Here, we are right on the border between Samburu and Marsabit counties, the latter being the largest of Kenya’s constituencies, bordered to the north by Ethiopia, Turkana to the west, and a huge chunk of its central region enveloped by the immense Chalbi Desert. The region is a confluence of Samburu, Rendille, Pokot, Gabbra, Turkana, Borana cultures, and reaching Lake Turkana will acquaint us with Kenya’s smallest ethnic group, the El Molo, who live between the Kulal Mountain and El Molo bay. Culturally, linguistically and demographically, it is an endlessly varied and fascinating region to visit.
We push on through from South Horr until almost all trace of life vanishes from sight, the heat intensifies, and the landscape turns to granite coloured volcanic rock. Out of nowhere, the first wind turbines appear in the distance, signalling our approach to the colossal Lake Turkana Wind Power farm – the largest of its kind in Africa, powered by the gusty desert winds, which whip through the region with astounding fortitude. A stony-faced guard quizzes us at the security barrier and with an ambivalent nod allows us through.

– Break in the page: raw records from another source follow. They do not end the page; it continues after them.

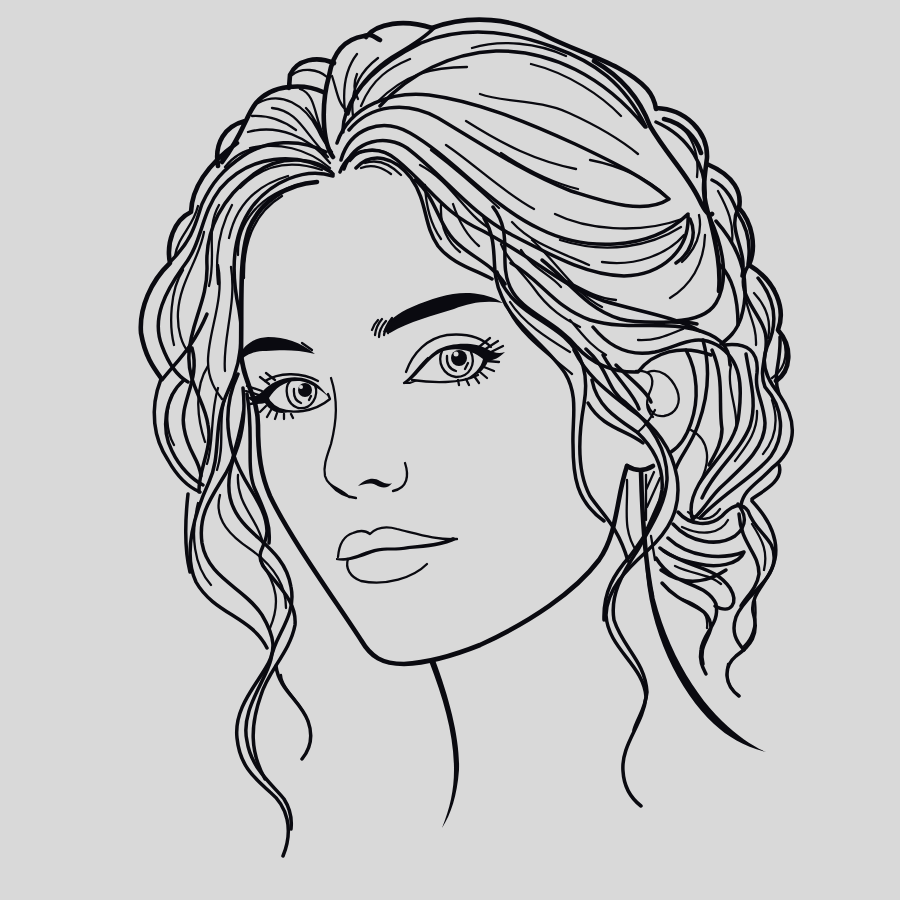
<!DOCTYPE html>
<html lang="en">
<head>
<meta charset="utf-8">
<title>Line portrait</title>
<style>
:root { --paper: #d9d9d9; --ink: #0a0a10; }
html, body { margin: 0; background: var(--paper); overflow: hidden; }
svg { display: block; width: 900px; height: 900px; }
.line { fill: none; stroke: var(--ink); stroke-linecap: round; stroke-linejoin: round; }
.bold { stroke-width: 4.6; }
.mid { stroke-width: 3.5; }
.fine { stroke-width: 2.3; }
.solid { fill: var(--ink); }
.paper { fill: var(--paper); }
</style>
</head>
<body>
<svg viewBox="0 0 900 900" role="img" aria-label="Line drawing of a woman with wavy hair gathered at the back">
<rect class="paper" width="900" height="900"/>

<g id="face-outline" class="line bold">
<path d="M241 352C242 380 258 396 258 425C258 455 261 475 270 496C290 538 335 600 361 640C371 657 382 664 404 664C425 663 450 657 480 645C530 622 575 592 599 560C618 533 616 498 627 466"/>
<path d="M627 466Q640 474 653 466"/>
<path d="M641 471C642 510 645 560 652 596"/>
</g>
<g id="neck" class="solid">
<path d="M429 661L435 660C450 700 460 740 459 770C457 796 451 814 442 828C450 808 454 790 454 770C454 735 444 700 429 661Z"/>
<path d="M648 560C655 630 690 690 722 721C738 736 752 746 766 752C745 747 728 737 714 724C680 692 648 632 645 560Z"/>
</g>

<g id="brows" class="solid">
<path d="M239 355C244 346 252 338 268 337C285 337 300 342 315 354C296 349 280 350 266 351C254 351 246 354 239 362Z"/>
<path d="M383 332C388 320 398 313 412 307C432 298 452 292 470 293C483 294 494 297 503 303C485 300 470 303 454 309C432 316 410 321 390 333Z"/>
</g>
<g id="brow-hairs" class="line fine">
<path d="M372 330Q374 324 378 320M375 335Q376 326 382 319M379 337Q379 329 386 321M384 335Q385 327 392 318M388 333L398 318M302 343L312 350"/>
</g>

<g id="eye-left">
<path class="line fine" d="M265 381C278 373 300 371 318 381M270 402C276 410 288 413 303 411C316 409 324 404 330 399L328 394"/>
<path class="solid" d="M246 396C254 399 260 394 266 388C282 374 306 374 319 386C324 391 327 395 331 399C322 391 312 383 300 381C285 380 275 388 269 398C272 406 279 411 288 412C278 415 269 410 265 403C258 405 251 402 246 396Z"/>
<path class="line fine" d="M290 381C284 388 286 404 298 408C312 410 319 396 315 385"/>
<circle class="solid" cx="305" cy="390" r="7"/>
<circle class="paper" cx="301" cy="387" r="2"/>
<path class="line fine" d="M294 389Q293 400 301 403M309 400L311 396M262 391L247 386M259 395L246 391M262 402L250 404M269 384L260 377M275 380L266 373M266 406L260 412M271 410L267 417M277 413L275 419M284 414L284 419M291 414L293 418"/>
</g>
<g id="eye-right">
<path class="line fine" d="M406 372C413 352 428 338 447 335C467 333 482 338 491 347M412 380C432 383 460 384 478 375M404 383C412 378 419 366 428 358"/>
<path class="solid" d="M403 384C415 376 422 360 437 350C452 342 475 342 487 349C494 353 499 354 505 352C499 358 494 360 488 361C485 370 476 377 462 381C474 375 481 368 483 359C473 350 455 346 441 352C427 359 420 374 408 382L420 380L410 384Z"/>
<path class="line fine" d="M442 351C437 362 443 375 456 377C470 377 476 364 471 352"/>
<circle class="solid" cx="459" cy="358" r="8"/>
<circle class="paper" cx="456" cy="354" r="2.5"/>
<path class="line fine" d="M447 356Q446 368 456 371M465 369L468 363M484 350L498 341M479 347L490 338M489 353L503 346M487 361L499 362M484 367L494 371M480 372L487 378M474 376L479 383M466 379L469 385M458 380L459 385"/>
</g>

<g id="nose">
<path class="line fine" d="M331 378C338 400 337 420 331 444C327 456 323 466 325 476C328 487 340 488 349 497M331 485Q340 496 356 498M405 463C409 475 408 488 393 491"/>
<path class="solid" d="M358 486C366 478 374 477 380 481C384 483 388 485 392 483C388 489 381 488 376 485C370 482 365 484 358 486Z"/>
</g>
<g id="mouth">
<path class="line fine" d="M338 557C339 545 343 536 353 533C360 530 365 530 370 534C376 528 386 526 397 529C418 534 436 540 457 539M348 559C345 568 350 577 361 581C386 586 413 578 427 564"/>
<path class="solid" d="M336 558C350 560 362 552 374 549C385 546 396 549 408 546C428 544 440 543 453 537L458 539C444 546 428 548 410 549C397 552 386 549 376 552C363 556 351 563 336 560Z"/>
</g>

<g id="ear" class="line fine">
<path d="M648 372C660 368 671 376 677 390C682 403 676 414 664 416C655 417 650 411 648 405M636 371C650 370 655 377 651 389C646 400 645 409 653 417M655 410C650 420 644 427 637 433"/>
<path class="mid" d="M686 350C698 372 699 400 691 423C686 438 679 447 671 452"/>
</g>

<g id="hair-contour" class="line bold">
<path d="M333 157C322 142 321 104 329 76C333 52 345 39 364 36C372 33 374 37 380 40M366 37C377 23 404 19 432 28C470 14 513 18 548 37C585 55 625 65 647 89C653 96 655 102 656 109"/>
<path d="M334 63C317 56 297 59 290 75L289 88M323 92C304 83 272 84 256 103C245 117 244 133 222 162M245 121C225 126 214 143 218 166M237 143C207 165 192 187 191 212C174 220 166 243 170 263C151 281 139 308 141 333C145 356 153 367 161 378"/>
<path d="M594 61C622 77 640 99 650 126C667 155 687 174 699 199C706 214 710 216 712 214M656 108C686 109 708 132 707 158C704 181 701 193 710 219C717 248 721 270 719 291"/>
<path d="M664 119C682 123 696 137 701 153M707 164C735 176 742 193 739 208C752 222 757 247 749 265C776 281 786 309 778 330C793 347 791 371 776 381"/>
</g>

<g id="crown" class="line mid">
<path d="M343 132C342 112 360 75 399 53C421 40 429 33 434 28M348 114C354 86 383 62 421 43C465 25 510 31 553 47C595 62 624 83 646 127M380 106C409 74 451 53 496 51C550 50 604 76 645 127"/>
<path d="M337 143C350 104 394 91 429 95C475 101 525 121 575 144C613 162 646 178 669 199C643 216 600 200 571 191C525 173 483 145 438 118C406 100 370 105 349 130"/>
<path d="M341 160C350 128 382 117 410 133C452 157 492 207 540 229C582 250 648 253 688 214M344 169C354 139 387 134 407 148C444 176 470 213 512 235C562 261 590 275 624 276C662 275 690 250 688 215"/>
<path d="M340 172C349 148 378 144 397 160C431 188 443 213 483 231C536 259 563 287 604 301C641 312 672 316 700 331"/>
<path d="M356 168C372 151 395 157 411 178C428 202 423 224 438 246C452 264 476 270 492 279"/>
<path d="M415 180C436 197 438 224 454 240C470 257 492 263 505 284"/>
</g>
<g id="crown-strands" class="line fine">
<path d="M353 116C350 94 357 74 378 58M361 106C372 78 391 67 410 59M332 76C337 91 338 104 347 111M357 74C353 84 354 92 358 99M345 111C343 94 343 72 357 54M376 103C406 73 433 67 467 67M472 48C501 39 538 43 566 56M480 94C505 103 538 99 569 113C591 123 615 135 638 154M531 64C568 73 602 96 621 116M501 153C533 174 557 184 578 189M590 160C622 166 651 181 665 195M431 150C460 172 482 192 499 208M446 145C473 163 504 193 534 209M466 121C504 145 536 161 576 169M555 214C585 229 638 235 682 219M560 240C607 255 651 246 681 227M602 262C635 267 668 254 684 235M365 163C380 158 392 166 401 175M361 168C374 163 384 169 391 174M350 161C362 145 383 148 394 158M420 165C451 181 465 214 489 228M512 222C531 243 557 251 589 265"/>
</g>

<g id="left-fringe" class="line mid">
<path d="M333 174C318 158 282 153 254 174C223 197 205 229 207 266C208 300 190 324 189 354C187 383 205 401 208 425C213 448 198 470 199 492"/>
<path d="M333 176C304 167 271 182 252 207C229 239 232 278 239 310C245 342 238 370 228 391C212 425 222 454 209 482C193 517 183 554 196 582C214 614 252 617 267 648"/>
<path class="bold" d="M317 182C286 184 260 202 249 229C239 258 242 300 241 352"/>
<path d="M331 172C297 151 250 154 220 189C200 215 203 242 183 267C166 291 151 318 162 346C169 365 177 376 188 382"/>
<path d="M326 152C300 138 266 140 243 156C224 169 212 182 202 204C196 221 194 238 171 261"/>
</g>
<g id="left-fringe-strands" class="line fine">
<path d="M258 103C281 91 305 104 318 130C322 139 327 146 332 152M272 108C299 111 304 133 328 157M300 89C315 94 314 113 322 132M306 108C315 117 318 128 326 141M252 116C271 115 284 121 296 130M292 75C302 67 318 69 327 77M248 132C277 124 309 136 330 163M250 148C278 142 307 148 330 168M240 188C262 165 290 159 322 170M229 238C236 205 257 185 288 176M238 255C237 224 258 195 300 184M232 205C220 227 215 255 218 284M244 278C243 235 259 210 282 196M219 205C205 229 217 255 209 286M198 206C193 227 178 236 175 256M204 232C199 260 180 281 178 312C177 330 182 345 189 353M218 265C225 299 208 332 208 361C208 380 216 391 222 399M231 267C237 304 222 340 225 371M183 270C170 290 169 325 174 345M225 167C236 153 248 149 260 148"/>
</g>

<g id="left-locks" class="line mid">
<path d="M161 379C149 410 154 439 168 460C178 478 188 487 200 492M184 380C164 397 161 430 172 451C180 468 193 480 203 485M192 348C201 380 179 402 184 428C188 453 199 458 201 476M162 380C175 363 193 348 207 314"/>
<path d="M238 374C225 402 226 430 233 453C243 486 266 503 267 531C266 549 255 550 263 566C278 586 297 601 295 625C290 652 268 671 261 695C250 726 250 752 265 779"/>
<path d="M243 388C247 426 238 451 226 473C211 498 198 514 202 543C208 579 244 587 262 615C275 637 277 651 265 669C253 689 234 710 237 738C240 768 257 780 270 792C287 806 294 829 283 856"/>
<path d="M233 460C224 490 230 509 246 526C263 544 286 557 291 587C297 617 274 636 271 659C266 681 240 710 247 741C251 769 274 786 284 799C291 810 292 820 291 829"/>
<path d="M188 494C185 521 184 548 190 572M247 394C254 435 246 465 254 487C263 508 271 522 269 543M276 666C279 690 300 700 308 721C313 735 311 748 302 759"/>
</g>
<g id="left-lock-strands" class="line fine">
<path d="M208 366C193 389 198 421 205 442M218 388C210 414 214 443 207 464M231 385C214 415 227 439 217 470M198 503C190 535 194 566 211 585M220 495C213 520 232 537 250 549C273 565 286 585 286 608M238 475C236 505 259 520 263 544M260 560C278 586 280 604 270 628M281 675C282 690 303 704 308 722M243 411C239 440 232 452 230 470M172 394C165 412 166 431 174 445"/>
</g>

<g id="right-sweep" class="line mid">
<path d="M493 207C514 234 498 261 510 287C522 313 555 320 577 347C591 363 613 373 638 372C653 352 681 344 711 355"/>
<path d="M484 218C501 247 488 268 502 297C513 325 546 345 565 373C579 396 572 420 573 444C573 476 576 501 604 521"/>
<path d="M497 272C509 308 541 317 564 337C583 354 589 375 584 404C578 438 577 472 590 496C602 514 618 526 628 561"/>
<path d="M511 263C542 281 554 307 590 320C628 331 659 321 693 329C718 335 730 345 730 365"/>
<path d="M542 260C569 281 585 308 620 319C648 326 674 319 697 324"/>
<path d="M593 327C610 348 630 357 655 352C680 346 695 333 717 345C742 360 742 387 739 413C737 443 714 460 699 484C691 498 689 510 693 521"/>
<path d="M710 218C724 249 729 281 716 303C708 316 692 320 674 321M690 219C698 235 690 254 676 263M716 221C743 251 751 285 741 318C736 332 729 338 721 344"/>
</g>
<g id="right-sweep-strands" class="line fine">
<path d="M441 205C440 226 446 241 460 252M453 204C459 222 466 235 479 246M425 185C426 209 431 225 441 239M501 244C506 258 520 270 533 287C549 310 565 319 580 327M521 250C534 270 550 274 561 287M510 302C524 324 549 339 570 352M507 306C517 332 548 354 572 374M532 240C555 260 574 293 602 307M556 276C575 284 592 298 616 300M570 320C585 337 590 345 606 355M699 215C703 233 695 250 682 262M705 235C704 265 690 286 670 298M638 340C657 341 670 334 683 329"/>
</g>

<g id="front-tendril" class="line mid">
<path d="M574 350C588 378 609 392 630 409C654 425 672 448 677 477C682 510 668 532 647 551C626 570 607 589 606 615C608 649 644 665 646 697C643 725 621 744 623 771C624 789 632 799 641 806"/>
<path d="M586 349C610 370 606 389 626 403C651 424 668 450 667 480C665 507 650 527 639 548C621 575 610 596 614 620C623 648 645 661 647 692C645 710 638 717 634 730"/>
<path d="M592 380C597 407 618 419 637 432C654 448 664 466 662 490C658 518 643 539 630 556C614 574 603 592 604 620"/>
<path d="M603 355C616 379 634 393 639 409M588 403C602 428 627 430 643 443M616 365C628 377 647 391 651 402"/>
</g>
<g id="behind-ear" class="line fine">
<path d="M646 475V520M654 472L646 490M660 478L647 507M663 492L647 528M651 536L655 560M627 480C628 510 622 530 637 552"/>
</g>

<g id="back-curls" class="line mid">
<path d="M656 122C690 137 707 168 705 198M738 208C727 232 748 249 742 276M712 180C728 187 734 203 738 214C748 229 751 246 748 264M748 266C731 294 765 315 766 338C768 356 758 369 765 387C784 408 785 436 771 456C757 475 723 493 700 518"/>
<path d="M720 265C737 282 738 312 738 325M758 278C779 304 776 328 767 347C760 364 768 381 779 394C800 424 795 450 772 468C757 484 744 489 741 505"/>
<path d="M724 345C748 342 759 352 757 373C754 391 764 402 765 423C765 449 741 468 720 488C708 500 704 510 693 519"/>
<path d="M746 354C751 384 757 403 750 426C740 452 714 470 702 498M712 350C725 379 718 404 722 429C722 443 715 454 709 465"/>
<path d="M703 340C712 373 706 403 698 425C691 445 681 455 676 468M779 394C772 374 781 365 780 337M779 465C784 480 765 490 752 499"/>
</g>
<g id="back-curl-strands" class="line fine">
<path d="M680 125C696 141 699 159 697 177M718 191C728 209 734 224 732 242M744 286C744 308 757 322 756 345M754 293C769 309 771 324 768 338M783 338C790 358 782 371 772 378M731 365C726 389 739 410 736 430M772 400C780 424 773 442 763 454M757 411C758 432 746 446 735 461M691 430C710 440 711 462 700 482M774 288C783 309 781 320 778 332"/>
</g>

<g id="nape-curls" class="line mid">
<path d="M678 512C690 526 710 527 722 516C731 506 741 501 748 511C756 534 776 538 774 560C772 583 745 595 736 617C731 632 736 641 744 650"/>
<path d="M752 501C767 517 779 538 775 559C771 581 750 592 753 612C760 635 750 646 736 656C723 667 724 685 739 696"/>
<path d="M673 524C690 543 718 547 735 536C750 524 744 512 738 504M668 538C689 558 722 560 744 552C739 565 716 568 699 564C680 560 669 556 660 548"/>
<path d="M656 558C675 589 706 581 716 604C720 625 703 632 701 650C699 661 703 668 706 674M661 570C687 589 711 580 726 570M662 583C685 610 710 603 711 628C707 642 699 647 703 664"/>
<path d="M739 514C741 545 759 552 759 574C757 588 747 596 741 606M664 551C691 569 715 566 730 588C739 603 731 615 715 606"/>
</g>
<g id="nape-strands" class="line fine">
<path d="M688 512C699 522 712 521 720 509M682 527C703 537 721 533 728 520M752 524C763 541 768 552 764 570M755 601C757 623 754 637 744 646M675 566C694 575 709 574 721 584M682 599C699 605 709 612 707 628M728 664C725 680 730 689 739 696"/>
</g>
</svg>
</body>
</html>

With the 365 turbines now behind us, the road returns to a rockier, ungraded version of its former self, which obliges us to slow down and allow the splendour of Lake Turkana to ascend into view. When something has the alias “Jade Sea”, it naturally inspires curiosity and the expectation of beauty. Yet, it doesn’t quite prepare us for the first sighting of the world's largest permanent desert lake with its ever-changing colours, from jade to azure, turquoise to midnight blue. The movement of the water, with the hot, howling desert wind, reminds us that life exists in all places, even the driest, rockiest of terrains.
Indeed, we know that life has been here since the beginnings of time since some of the earliest remains of hominids have been discovered in the Turkana basin, also known as “the cradle of mankind”. On the eastern side of the lake, in the area called Koobi Fora, Richard Leakey led an expedition team in 1967, which uncovered tools and fossils belonging to our earliest ancestors, including the skull of a Homo habilis believed to be 2.5 million years old.
Leakey has commissioned plans for “Ngaren: Museum of Humankind”, the first center completely dedicated to the archaeological discoveries of the region. The contemporary, monolithic design has been disclosed by Studio Libeskind - the architects who redesigned the New York City World Trade Center - and the museum is expected to open in 2024. For now, we are happy to make do with the unassuming Desert Museum, which displays a variety of photographs and cultural artefacts in a homestead-style building, just outside Loiyangalani (meaning “place of many trees). With its elevated position and spectacular, panoramic backdrop of the Jade Sea, this is an idyllic spot to drive out to in the late afternoon in time for sunset.
Finally, we have reached our destination and it feels strangely like the beginnings and the ends of the earth. The journey by road is not for the faint-hearted and temperatures can reach close to 50 degrees Celsius at certain times of year. I wonder (on repeat) as to how anything can survive in such extreme temperatures and harsh terrain for any length of time. Yet, humans aside, Lake Turkana has a large population of Nile crocodiles, is the only place in the world where you’ll find the beautiful Mount Kulal chameleon, and one of the only parts of Kenya where softshell turtles exist. There is a strength and resilience here - a stark, dramatic stateliness which leaves a resounding impression. It should be thought of as the holy grail of Kenyan road trips – difficult to reach, but the end reward is the crowning jewel of Kenya’s Great Rift Valley lakes.
Contact us at email@example.com for details on planning a wilderness, cultural & archaeological adventure in northern Kenya, or an overnight helicopter safari incorporating some of the most scenic routes in the country.